Rendered images with source text:

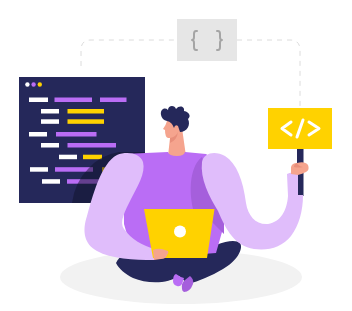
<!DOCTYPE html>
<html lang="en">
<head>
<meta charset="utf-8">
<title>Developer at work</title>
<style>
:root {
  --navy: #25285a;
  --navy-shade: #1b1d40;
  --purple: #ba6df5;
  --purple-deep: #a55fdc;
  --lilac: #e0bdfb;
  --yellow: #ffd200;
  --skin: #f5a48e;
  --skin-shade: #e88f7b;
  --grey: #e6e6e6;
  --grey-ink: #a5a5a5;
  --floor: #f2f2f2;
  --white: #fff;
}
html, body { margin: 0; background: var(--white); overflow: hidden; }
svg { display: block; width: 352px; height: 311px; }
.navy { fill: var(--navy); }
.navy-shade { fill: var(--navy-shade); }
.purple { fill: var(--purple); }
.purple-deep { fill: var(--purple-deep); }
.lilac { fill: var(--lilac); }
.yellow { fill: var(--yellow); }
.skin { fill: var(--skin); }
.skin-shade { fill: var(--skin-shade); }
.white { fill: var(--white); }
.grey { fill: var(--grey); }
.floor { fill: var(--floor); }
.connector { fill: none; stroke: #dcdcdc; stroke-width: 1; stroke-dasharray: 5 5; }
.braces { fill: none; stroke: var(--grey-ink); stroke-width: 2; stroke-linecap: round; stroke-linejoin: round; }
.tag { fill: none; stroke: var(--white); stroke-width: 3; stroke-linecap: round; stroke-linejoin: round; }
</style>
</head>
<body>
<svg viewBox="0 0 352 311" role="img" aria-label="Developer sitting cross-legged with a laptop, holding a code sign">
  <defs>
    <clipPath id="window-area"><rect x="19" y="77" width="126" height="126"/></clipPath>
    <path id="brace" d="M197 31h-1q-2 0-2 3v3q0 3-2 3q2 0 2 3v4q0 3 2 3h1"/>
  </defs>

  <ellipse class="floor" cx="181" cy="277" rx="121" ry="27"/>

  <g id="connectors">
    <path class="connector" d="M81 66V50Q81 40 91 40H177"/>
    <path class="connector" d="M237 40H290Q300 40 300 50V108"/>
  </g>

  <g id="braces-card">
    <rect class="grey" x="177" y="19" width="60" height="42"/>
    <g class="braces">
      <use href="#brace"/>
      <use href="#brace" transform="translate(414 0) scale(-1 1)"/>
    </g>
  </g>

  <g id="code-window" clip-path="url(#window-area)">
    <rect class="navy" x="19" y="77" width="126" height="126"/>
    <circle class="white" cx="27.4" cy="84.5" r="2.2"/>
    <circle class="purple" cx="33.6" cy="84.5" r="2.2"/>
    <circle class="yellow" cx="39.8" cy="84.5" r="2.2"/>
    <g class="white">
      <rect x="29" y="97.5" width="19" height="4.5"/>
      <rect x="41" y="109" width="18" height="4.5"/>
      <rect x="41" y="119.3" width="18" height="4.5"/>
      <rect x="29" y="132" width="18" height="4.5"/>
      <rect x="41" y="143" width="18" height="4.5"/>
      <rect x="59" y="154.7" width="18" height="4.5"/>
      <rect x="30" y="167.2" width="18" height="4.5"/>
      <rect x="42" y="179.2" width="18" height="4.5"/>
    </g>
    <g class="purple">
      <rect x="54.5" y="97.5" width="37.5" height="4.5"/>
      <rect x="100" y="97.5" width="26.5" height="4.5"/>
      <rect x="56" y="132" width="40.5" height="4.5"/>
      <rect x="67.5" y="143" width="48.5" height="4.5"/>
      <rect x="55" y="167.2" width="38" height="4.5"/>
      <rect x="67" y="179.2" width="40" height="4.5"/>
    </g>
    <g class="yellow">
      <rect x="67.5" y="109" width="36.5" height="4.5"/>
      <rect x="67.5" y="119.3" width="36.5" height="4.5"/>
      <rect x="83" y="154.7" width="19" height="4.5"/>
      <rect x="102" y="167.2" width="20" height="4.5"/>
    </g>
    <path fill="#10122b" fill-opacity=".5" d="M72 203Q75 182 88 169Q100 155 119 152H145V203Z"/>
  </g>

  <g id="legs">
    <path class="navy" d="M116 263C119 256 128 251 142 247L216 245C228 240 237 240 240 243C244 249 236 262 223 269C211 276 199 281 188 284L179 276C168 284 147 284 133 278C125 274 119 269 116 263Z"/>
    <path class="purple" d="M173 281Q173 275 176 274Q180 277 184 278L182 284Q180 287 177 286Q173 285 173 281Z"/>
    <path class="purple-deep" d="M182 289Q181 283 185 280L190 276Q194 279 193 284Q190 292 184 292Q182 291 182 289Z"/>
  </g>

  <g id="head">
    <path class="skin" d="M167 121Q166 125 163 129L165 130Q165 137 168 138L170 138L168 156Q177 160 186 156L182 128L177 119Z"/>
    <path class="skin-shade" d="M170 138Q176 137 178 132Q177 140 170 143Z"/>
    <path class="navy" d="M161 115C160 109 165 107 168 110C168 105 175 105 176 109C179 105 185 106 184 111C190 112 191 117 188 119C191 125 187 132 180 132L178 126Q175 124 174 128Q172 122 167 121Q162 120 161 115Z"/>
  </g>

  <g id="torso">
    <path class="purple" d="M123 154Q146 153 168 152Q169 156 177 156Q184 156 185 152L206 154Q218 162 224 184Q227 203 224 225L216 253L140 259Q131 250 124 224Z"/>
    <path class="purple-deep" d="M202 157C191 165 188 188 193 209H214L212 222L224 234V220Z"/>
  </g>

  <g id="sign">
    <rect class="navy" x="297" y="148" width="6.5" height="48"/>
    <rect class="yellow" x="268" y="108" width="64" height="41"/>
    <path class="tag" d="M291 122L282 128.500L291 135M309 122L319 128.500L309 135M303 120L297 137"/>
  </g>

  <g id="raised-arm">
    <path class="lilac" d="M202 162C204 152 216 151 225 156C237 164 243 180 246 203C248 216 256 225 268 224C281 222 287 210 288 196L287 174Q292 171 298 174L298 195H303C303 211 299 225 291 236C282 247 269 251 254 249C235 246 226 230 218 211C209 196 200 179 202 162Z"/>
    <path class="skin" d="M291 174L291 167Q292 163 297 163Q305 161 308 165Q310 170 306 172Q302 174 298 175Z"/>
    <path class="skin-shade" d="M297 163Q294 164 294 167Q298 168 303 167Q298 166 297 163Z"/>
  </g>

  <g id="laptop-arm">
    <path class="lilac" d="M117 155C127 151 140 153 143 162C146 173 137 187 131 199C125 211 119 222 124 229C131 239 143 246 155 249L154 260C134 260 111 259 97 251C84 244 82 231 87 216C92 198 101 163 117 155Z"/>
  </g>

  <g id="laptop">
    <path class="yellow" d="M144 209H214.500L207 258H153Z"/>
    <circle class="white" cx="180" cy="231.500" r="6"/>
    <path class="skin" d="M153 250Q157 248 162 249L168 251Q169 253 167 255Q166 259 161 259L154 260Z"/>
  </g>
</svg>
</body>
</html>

**Prompt**
If the string "braces" appears in a line of the entries, report the line.

**Answer space**
.braces { fill: none; stroke: var(--grey-ink); stroke-width: 2; stroke-linecap: round; stroke-linejoin: round; }
  <g id="braces-card">
    <g class="braces">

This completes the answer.